Salon series is for those seeking 'hindsight, insight, or foresight'

Narrowsburg, N.Y. The Delaware Valley Arts Alliance offers free events in January, February, and March on a wide range of themes that include art books, jazz, childhood fort building, a paper-cut shadow show, and storytelling.

| 21 Jan 2020 | 02:55

The Delaware Valley Arts Alliance's Winter Salon Series offers free arts events on Saturday afternoons throughout the winter.

"Whether it's hindsight, insight, or foresight they seek, our 2020 winter Salon Series encourages our audiences to connect and look back on the familiar, experience a transformation, and see the work with fresh eyes,” says Matt Carpenter, DVAA's Performing Arts Director.

All salon events will take place at 2 p.m. in the Krause Recital Hall, on the second floor of the Delaware Valley Arts Alliance, 37 Main St., Narrowsburg, N.Y.

Admission is free; donations will be appreciated.
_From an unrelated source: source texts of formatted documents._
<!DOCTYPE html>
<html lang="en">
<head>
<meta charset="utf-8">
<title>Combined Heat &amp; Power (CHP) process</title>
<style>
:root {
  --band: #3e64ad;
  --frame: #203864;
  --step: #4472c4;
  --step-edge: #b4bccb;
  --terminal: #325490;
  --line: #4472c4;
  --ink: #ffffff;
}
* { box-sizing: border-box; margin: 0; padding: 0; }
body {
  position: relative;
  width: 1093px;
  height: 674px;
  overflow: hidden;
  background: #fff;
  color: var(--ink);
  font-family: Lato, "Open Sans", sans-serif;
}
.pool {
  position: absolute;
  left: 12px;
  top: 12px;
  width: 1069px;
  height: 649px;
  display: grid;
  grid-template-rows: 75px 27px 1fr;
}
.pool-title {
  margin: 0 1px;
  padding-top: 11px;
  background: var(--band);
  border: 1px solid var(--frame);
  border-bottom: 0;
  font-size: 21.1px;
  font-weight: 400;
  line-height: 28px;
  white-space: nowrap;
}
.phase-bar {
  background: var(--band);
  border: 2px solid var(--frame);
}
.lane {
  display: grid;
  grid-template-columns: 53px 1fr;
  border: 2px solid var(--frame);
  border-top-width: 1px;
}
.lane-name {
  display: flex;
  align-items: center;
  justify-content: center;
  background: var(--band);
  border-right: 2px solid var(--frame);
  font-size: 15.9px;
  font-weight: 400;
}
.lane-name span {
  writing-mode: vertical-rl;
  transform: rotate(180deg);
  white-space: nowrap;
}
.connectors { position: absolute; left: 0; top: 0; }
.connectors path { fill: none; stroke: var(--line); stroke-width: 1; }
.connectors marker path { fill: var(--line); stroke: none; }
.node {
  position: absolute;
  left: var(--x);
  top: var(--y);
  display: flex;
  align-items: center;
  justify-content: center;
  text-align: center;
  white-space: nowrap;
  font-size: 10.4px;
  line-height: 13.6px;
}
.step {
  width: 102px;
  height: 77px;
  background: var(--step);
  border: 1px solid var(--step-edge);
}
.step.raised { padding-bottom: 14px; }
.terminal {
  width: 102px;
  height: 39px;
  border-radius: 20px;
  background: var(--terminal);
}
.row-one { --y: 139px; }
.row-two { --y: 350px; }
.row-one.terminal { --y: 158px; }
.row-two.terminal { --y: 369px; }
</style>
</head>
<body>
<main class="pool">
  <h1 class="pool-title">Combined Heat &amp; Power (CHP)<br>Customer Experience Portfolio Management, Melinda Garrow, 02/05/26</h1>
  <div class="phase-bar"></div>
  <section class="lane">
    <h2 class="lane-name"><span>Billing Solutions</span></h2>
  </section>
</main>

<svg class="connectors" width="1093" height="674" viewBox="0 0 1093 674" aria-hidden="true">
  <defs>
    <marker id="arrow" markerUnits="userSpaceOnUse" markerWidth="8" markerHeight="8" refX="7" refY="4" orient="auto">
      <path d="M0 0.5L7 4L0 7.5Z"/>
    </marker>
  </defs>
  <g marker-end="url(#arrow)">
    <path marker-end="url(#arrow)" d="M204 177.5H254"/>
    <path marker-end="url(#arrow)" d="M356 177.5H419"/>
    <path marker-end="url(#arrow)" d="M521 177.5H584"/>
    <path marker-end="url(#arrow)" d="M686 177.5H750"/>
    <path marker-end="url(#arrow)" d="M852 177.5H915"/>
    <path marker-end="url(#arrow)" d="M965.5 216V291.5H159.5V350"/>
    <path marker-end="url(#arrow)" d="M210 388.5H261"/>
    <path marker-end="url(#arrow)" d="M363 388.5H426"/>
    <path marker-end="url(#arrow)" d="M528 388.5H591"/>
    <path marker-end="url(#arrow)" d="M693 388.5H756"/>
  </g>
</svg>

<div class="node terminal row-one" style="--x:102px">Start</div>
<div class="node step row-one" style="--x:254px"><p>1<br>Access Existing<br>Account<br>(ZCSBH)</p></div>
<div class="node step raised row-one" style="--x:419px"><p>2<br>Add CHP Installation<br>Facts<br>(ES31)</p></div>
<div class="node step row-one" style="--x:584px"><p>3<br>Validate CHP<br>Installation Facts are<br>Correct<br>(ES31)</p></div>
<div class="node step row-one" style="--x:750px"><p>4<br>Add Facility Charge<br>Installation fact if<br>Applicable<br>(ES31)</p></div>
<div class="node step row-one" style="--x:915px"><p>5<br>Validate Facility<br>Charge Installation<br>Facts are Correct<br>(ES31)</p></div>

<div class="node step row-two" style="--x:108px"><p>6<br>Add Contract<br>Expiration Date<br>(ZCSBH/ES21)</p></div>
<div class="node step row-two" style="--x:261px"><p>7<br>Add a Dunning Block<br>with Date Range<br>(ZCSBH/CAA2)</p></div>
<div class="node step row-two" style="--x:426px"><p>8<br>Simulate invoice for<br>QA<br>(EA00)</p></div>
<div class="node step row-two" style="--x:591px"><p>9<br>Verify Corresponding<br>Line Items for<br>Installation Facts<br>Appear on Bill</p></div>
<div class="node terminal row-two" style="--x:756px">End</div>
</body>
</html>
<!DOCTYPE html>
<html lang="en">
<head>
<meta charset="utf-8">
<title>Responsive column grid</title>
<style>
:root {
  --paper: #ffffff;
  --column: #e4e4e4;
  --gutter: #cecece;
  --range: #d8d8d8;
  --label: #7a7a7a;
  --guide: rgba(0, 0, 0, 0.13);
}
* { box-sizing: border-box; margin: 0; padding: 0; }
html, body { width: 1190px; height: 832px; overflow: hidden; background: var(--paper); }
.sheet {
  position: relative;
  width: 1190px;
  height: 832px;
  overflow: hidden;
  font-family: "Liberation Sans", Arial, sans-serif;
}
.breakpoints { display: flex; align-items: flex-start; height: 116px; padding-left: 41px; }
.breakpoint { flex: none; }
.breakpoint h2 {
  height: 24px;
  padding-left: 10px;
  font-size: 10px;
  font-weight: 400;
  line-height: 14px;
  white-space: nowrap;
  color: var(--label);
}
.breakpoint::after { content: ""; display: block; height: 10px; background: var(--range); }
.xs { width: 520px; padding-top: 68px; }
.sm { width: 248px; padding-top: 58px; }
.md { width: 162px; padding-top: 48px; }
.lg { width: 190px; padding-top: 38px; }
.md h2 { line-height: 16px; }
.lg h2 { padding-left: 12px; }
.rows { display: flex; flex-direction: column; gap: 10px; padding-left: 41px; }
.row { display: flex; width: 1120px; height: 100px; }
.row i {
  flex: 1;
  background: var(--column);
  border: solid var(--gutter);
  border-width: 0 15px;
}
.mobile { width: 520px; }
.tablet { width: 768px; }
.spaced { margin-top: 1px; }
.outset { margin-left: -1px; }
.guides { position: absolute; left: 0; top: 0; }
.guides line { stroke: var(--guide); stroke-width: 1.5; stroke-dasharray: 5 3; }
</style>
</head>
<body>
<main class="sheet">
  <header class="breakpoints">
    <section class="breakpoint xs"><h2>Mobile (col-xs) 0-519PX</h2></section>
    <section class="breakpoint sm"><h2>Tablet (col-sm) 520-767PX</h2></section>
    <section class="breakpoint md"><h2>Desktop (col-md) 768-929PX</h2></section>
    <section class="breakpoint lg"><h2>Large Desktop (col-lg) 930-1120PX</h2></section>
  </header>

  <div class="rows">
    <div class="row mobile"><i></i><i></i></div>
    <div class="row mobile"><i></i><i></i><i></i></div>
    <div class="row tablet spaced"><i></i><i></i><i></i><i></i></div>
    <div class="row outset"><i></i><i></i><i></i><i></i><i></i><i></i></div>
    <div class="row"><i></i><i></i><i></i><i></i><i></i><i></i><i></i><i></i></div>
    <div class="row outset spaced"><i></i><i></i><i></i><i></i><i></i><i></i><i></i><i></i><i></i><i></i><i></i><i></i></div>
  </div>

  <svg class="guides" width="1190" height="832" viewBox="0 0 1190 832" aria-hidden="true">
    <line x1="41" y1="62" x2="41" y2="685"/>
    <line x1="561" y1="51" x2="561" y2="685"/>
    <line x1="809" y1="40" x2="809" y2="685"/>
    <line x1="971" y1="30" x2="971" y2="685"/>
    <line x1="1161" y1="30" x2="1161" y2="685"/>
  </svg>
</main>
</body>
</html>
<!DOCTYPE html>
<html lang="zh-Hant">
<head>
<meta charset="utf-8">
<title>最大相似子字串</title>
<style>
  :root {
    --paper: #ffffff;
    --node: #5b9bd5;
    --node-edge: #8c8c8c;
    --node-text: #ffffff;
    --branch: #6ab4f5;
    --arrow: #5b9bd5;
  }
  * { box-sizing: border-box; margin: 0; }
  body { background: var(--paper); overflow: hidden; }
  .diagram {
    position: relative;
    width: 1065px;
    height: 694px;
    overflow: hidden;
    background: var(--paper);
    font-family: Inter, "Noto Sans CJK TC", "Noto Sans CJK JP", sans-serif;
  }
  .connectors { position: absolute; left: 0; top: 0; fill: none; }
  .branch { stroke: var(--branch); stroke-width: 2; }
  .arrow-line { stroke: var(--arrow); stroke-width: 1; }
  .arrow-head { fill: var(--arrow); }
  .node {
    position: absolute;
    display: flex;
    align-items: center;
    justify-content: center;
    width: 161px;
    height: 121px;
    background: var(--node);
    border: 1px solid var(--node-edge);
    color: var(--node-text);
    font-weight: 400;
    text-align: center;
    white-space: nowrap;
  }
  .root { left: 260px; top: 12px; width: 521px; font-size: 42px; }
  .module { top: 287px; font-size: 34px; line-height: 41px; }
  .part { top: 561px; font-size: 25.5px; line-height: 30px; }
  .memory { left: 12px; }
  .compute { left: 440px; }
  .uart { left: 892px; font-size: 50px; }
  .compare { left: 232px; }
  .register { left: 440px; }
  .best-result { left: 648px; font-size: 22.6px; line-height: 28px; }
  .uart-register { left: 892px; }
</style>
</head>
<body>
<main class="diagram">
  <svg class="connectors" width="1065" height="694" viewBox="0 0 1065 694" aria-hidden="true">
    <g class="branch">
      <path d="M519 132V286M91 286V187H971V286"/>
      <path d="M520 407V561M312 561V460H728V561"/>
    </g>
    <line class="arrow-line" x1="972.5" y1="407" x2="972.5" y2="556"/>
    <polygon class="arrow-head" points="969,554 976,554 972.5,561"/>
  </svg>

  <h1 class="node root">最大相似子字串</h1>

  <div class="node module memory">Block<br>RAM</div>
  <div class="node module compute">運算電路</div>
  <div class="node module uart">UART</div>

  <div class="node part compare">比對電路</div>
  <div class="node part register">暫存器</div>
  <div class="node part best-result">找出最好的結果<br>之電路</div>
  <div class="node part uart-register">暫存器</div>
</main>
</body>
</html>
Seating is first-come, first-served basis. The schedule is subject to change, so call ahead to confirm each event. More information is available by calling 845-252-7576 or visiting

Childhood fort building

The series kicks off on Jan. 25 with photographer Ellen Brooks and book artist Stacy Wakefield discussing their collaboration on "Constructed Comfort," a book about the primary architecture of childhood fort building. The book presents two series of artworks by Brooks with which Wakefield created a limited-edition, riso-printed book. The collaborators will discuss the concept of artists’ books and show some favorite examples. They will also present the photographs and drawings of forts from the book. Participants will be invited to remember their own childhood forts and contribute to the ongoing project.

Piano jazz

Jazz pianist and music educator Billy Lester will give a concert on Feb. 22. Lester belongs to the family tree of jazz pianists connected to Lennie Tristano, who planted the seeds for free-jazz improvisation. Studying with Tristano’s protégé Sal Mosca for 16 years, Lester creates original compositions from variations on classic American songs' chord changes. His playing is gentle and probing, yet solid enough to carry strong melodic lines. Come hear what the online magazine Slate chose for its list of the best jazz of 2019, observing, “Lester ambles into uncharted alleys and wormholes while retaining an unassuming lyricism, and that’s rare." Jazz Times praised Lester’s sound as "spirited, compelling, purposeful, and technically accomplished piano jazz.”

Paper-cut shadow show

On Feb. 29 is “Long/Gone,” an immersive paper-cut shadow show by Philadelphia printmaker, shadow puppeteer, and paper-cut artist Erik Ruin. More than 100 feet long, “Long/Gone” is a single intricately cut piece of paper that flows freely from image to image, while narratives and scenarios drawn from classic works of literature, from Homer to Dante, emerge, collapse, and spill over and into each other. Philly Voice calls it “stark, intricate and wondrous – Ruin’s paper-cut art combines the enthralling fantasy of a storybook with the prismatic, fragmented beauty of a stained-glass window.” Multi-instrumentalist and composer Jesse Sparhawk will provide a live soundtrack on harp.

Eclectic music

Kevin Graham, a Narrowsburg-based multi-instrumentalist, wiill perform on March 7. His improvisations are influenced by many styles, including jazz, classical, folk, and world music. From playing in East Village clubs as a teenager to working as a studio musician in his 20s, Graham has collected many techniques and has put them all together for his debut solo show. Looping live with his six-string ukulele, electric guitar, fretless bass, vocals, and various percussive instruments, Graham will perform a mix of eclectic musical motifs and melodies with improvised rhythms and solos. He pursues a balance between musicality and virtuosity, emphasizing emotional impact to build a composition in the moment.

Jonathan Charles Fox

The series wraps up on March 28 with Jonathan Charles Fox and his sidekick, Dharma the Wonder Dog. Fox will regale audiences with stories culled from his colorful life. An award-winning columnist, author, photographer and self-proclaimed bon vivant, he is known for his blend of humor, pathos, and “self-serving ingratiating joie de vivre.” “I never really know what I’m going to say until the audience shows up, since they are an integral part of the experience,” Fox said. “I may be in the driver’s seat, steering my way through my memoir, titled ‘Life in the Past Lane,' but there will surely be bumps in the road, twists, and turns, and it’s possible some hazards will show up in the rear view mirror. At some point, it will all screech to a halt, or simply crash and burn."

The activities of the Delaware Valley Arts Alliance are made possible in part by a grant from the New York State Council on the Arts with the support of Governor Andrew Cuomo and the New York State Legislature.